WORK INSTRUCTION: Every line in the records below with the string "last" is to be copied out.

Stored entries

══════

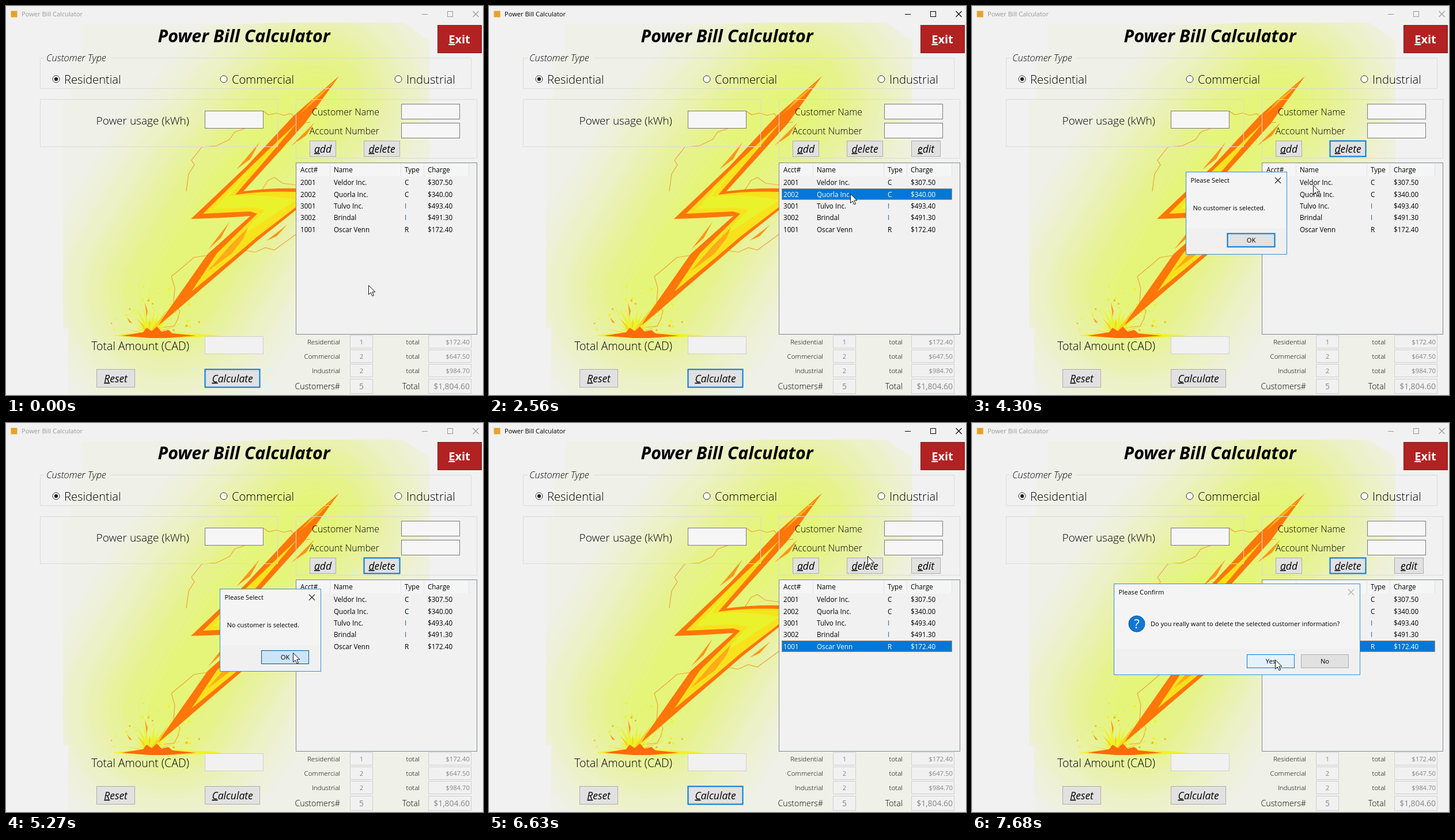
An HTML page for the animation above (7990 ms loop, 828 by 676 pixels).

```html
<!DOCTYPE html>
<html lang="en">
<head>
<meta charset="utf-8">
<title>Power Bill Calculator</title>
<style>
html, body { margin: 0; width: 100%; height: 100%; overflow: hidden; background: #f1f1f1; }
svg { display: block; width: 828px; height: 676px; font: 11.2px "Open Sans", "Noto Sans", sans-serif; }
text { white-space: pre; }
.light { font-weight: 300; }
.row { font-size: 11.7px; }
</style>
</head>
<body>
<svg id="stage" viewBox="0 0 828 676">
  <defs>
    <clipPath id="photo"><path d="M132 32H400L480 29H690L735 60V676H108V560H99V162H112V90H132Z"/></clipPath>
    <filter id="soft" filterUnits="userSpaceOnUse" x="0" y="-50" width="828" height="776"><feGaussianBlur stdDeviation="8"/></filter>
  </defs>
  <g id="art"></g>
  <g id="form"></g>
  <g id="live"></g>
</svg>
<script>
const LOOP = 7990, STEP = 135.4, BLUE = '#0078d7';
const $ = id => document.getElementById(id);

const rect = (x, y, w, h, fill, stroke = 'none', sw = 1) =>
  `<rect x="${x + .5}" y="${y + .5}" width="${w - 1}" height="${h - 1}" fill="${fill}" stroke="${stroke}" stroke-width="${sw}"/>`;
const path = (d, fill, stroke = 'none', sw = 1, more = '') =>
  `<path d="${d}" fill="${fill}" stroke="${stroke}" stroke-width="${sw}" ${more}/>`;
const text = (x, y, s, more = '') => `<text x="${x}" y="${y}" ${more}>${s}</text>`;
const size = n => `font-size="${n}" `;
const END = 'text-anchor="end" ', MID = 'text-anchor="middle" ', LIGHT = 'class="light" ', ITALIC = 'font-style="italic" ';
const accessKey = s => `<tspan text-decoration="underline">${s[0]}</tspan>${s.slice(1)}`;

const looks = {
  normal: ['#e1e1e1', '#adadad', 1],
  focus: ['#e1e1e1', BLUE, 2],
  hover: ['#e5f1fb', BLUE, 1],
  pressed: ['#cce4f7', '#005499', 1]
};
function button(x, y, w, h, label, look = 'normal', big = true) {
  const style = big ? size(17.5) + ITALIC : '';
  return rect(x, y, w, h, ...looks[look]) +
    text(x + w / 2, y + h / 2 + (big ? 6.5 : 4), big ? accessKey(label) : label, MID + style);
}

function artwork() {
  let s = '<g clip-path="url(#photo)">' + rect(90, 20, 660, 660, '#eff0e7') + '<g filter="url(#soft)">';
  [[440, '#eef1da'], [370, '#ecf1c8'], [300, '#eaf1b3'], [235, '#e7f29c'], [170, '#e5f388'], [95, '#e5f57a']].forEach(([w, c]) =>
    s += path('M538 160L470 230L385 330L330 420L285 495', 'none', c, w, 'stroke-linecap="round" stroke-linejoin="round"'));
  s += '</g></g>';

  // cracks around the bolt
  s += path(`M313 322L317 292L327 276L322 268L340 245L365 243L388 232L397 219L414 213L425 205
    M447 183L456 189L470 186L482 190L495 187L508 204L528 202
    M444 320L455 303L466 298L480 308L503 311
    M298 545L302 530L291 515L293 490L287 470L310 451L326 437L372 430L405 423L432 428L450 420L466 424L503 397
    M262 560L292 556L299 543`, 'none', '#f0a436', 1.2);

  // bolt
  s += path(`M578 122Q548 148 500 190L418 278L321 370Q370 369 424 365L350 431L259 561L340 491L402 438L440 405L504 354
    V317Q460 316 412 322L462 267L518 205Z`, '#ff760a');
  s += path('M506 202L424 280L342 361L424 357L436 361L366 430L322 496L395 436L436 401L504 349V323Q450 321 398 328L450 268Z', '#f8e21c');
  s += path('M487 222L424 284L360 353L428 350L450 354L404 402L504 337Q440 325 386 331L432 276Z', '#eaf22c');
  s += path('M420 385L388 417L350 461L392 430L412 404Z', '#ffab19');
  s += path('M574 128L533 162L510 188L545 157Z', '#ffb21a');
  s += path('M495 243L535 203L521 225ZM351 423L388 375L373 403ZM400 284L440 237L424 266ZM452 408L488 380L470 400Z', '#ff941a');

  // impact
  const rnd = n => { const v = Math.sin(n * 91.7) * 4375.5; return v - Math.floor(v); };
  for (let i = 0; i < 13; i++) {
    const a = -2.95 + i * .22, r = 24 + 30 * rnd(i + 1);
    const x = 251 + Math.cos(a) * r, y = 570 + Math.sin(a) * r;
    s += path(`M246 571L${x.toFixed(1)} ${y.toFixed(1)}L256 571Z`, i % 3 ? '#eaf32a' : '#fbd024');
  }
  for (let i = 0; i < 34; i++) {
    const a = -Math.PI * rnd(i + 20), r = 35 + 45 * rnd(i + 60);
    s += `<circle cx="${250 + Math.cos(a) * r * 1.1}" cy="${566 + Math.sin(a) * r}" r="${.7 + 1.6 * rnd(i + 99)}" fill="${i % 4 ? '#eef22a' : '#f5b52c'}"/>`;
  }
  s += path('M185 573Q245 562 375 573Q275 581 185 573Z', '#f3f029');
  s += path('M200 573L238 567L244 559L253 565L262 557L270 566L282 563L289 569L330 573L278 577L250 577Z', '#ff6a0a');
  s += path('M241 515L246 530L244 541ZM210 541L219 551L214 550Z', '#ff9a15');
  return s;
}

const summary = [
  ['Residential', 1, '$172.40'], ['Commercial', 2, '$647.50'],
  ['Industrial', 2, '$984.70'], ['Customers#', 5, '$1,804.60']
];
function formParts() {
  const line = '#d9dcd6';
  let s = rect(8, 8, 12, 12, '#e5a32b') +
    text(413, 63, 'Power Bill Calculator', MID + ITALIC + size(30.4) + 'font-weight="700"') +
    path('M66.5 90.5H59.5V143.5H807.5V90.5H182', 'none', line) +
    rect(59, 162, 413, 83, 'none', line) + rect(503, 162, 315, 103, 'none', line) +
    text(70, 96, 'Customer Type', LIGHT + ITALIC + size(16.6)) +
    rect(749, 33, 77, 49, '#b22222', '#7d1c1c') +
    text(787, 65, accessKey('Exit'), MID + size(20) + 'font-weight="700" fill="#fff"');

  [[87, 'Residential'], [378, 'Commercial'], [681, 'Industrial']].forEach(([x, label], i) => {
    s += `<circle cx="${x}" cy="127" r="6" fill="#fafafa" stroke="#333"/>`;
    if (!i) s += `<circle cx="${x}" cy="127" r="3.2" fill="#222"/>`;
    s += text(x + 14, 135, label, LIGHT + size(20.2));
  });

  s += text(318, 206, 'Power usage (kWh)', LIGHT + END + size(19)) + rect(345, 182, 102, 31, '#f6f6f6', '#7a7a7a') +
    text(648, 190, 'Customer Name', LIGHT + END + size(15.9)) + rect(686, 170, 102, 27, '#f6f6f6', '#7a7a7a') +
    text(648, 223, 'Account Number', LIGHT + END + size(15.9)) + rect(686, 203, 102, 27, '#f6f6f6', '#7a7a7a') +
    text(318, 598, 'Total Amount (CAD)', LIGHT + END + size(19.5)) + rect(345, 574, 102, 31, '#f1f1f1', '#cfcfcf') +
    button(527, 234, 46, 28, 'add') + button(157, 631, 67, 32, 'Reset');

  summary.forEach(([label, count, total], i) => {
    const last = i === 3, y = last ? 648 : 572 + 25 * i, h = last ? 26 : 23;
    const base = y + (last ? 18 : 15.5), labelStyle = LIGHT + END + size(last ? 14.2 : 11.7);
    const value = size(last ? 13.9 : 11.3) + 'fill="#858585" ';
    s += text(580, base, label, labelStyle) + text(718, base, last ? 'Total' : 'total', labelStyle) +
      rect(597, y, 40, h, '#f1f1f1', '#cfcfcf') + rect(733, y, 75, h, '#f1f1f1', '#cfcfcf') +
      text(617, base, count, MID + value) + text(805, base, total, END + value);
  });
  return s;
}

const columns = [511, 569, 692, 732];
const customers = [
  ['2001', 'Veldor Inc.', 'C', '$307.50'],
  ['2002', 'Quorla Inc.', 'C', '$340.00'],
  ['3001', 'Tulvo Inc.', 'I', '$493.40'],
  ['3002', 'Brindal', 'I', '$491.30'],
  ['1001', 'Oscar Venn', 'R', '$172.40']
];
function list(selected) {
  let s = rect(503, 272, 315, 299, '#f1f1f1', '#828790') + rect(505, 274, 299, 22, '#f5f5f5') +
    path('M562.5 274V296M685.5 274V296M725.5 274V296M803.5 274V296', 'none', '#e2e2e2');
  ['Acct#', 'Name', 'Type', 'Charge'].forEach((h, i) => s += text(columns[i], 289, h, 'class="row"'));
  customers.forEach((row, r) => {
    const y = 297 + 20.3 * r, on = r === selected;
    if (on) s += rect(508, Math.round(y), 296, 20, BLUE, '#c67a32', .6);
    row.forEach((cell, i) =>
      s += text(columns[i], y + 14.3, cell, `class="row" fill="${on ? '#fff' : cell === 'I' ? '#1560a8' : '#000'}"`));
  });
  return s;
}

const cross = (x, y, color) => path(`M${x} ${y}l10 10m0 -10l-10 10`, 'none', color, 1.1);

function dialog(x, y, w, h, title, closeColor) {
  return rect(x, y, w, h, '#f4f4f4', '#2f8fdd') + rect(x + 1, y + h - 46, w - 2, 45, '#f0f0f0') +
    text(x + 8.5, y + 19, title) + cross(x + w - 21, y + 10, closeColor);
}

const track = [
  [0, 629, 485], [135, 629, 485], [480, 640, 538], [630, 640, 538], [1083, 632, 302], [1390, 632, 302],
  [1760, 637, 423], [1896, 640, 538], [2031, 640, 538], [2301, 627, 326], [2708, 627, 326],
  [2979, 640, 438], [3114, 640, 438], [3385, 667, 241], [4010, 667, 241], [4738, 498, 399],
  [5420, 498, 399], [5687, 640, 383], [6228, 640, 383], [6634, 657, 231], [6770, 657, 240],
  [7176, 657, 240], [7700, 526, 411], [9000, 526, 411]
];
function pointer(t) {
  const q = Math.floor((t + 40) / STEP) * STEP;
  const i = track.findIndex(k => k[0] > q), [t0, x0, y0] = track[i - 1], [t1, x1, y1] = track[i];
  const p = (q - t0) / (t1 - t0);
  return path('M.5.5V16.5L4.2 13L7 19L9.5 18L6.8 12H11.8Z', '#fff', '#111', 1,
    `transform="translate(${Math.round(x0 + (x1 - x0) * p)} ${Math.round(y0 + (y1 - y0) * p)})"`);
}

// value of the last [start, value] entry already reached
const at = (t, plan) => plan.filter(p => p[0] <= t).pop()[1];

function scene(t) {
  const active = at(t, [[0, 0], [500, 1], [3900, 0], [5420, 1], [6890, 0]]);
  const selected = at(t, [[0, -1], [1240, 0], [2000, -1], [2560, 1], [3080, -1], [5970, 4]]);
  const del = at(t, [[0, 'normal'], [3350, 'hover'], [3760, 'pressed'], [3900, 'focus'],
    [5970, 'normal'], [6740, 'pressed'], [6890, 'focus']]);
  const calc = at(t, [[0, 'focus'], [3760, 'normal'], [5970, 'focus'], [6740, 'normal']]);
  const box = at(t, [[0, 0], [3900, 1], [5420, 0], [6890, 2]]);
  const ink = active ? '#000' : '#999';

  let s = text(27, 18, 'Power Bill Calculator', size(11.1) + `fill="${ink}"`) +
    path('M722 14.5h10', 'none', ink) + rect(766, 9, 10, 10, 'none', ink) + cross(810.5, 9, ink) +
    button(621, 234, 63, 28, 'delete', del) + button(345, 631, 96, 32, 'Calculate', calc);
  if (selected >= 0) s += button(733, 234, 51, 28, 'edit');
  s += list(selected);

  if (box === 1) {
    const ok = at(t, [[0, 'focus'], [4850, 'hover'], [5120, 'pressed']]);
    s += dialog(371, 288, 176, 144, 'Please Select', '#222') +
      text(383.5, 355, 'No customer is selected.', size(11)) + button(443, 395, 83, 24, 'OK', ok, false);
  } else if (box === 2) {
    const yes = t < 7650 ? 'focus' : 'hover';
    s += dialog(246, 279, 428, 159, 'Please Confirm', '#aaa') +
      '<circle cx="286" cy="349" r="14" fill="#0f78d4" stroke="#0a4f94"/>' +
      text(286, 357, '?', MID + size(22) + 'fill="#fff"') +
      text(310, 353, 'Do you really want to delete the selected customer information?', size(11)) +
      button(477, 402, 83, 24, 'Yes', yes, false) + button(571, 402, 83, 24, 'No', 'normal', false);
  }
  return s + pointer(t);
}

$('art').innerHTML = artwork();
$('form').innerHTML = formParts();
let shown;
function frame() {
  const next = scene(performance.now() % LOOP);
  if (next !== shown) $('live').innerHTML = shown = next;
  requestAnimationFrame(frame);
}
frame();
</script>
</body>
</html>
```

══════

ANSWER FOR THIS EXERCISE:
    const last = i === 3, y = last ? 648 : 572 + 25 * i, h = last ? 26 : 23;
    const base = y + (last ? 18 : 15.5), labelStyle = LIGHT + END + size(last ? 14.2 : 11.7);
    const value = size(last ? 13.9 : 11.3) + 'fill="#858585" ';
    s += text(580, base, label, labelStyle) + text(718, base, last ? 'Total' : 'total', labelStyle) +
// value of the last [start, value] entry already reached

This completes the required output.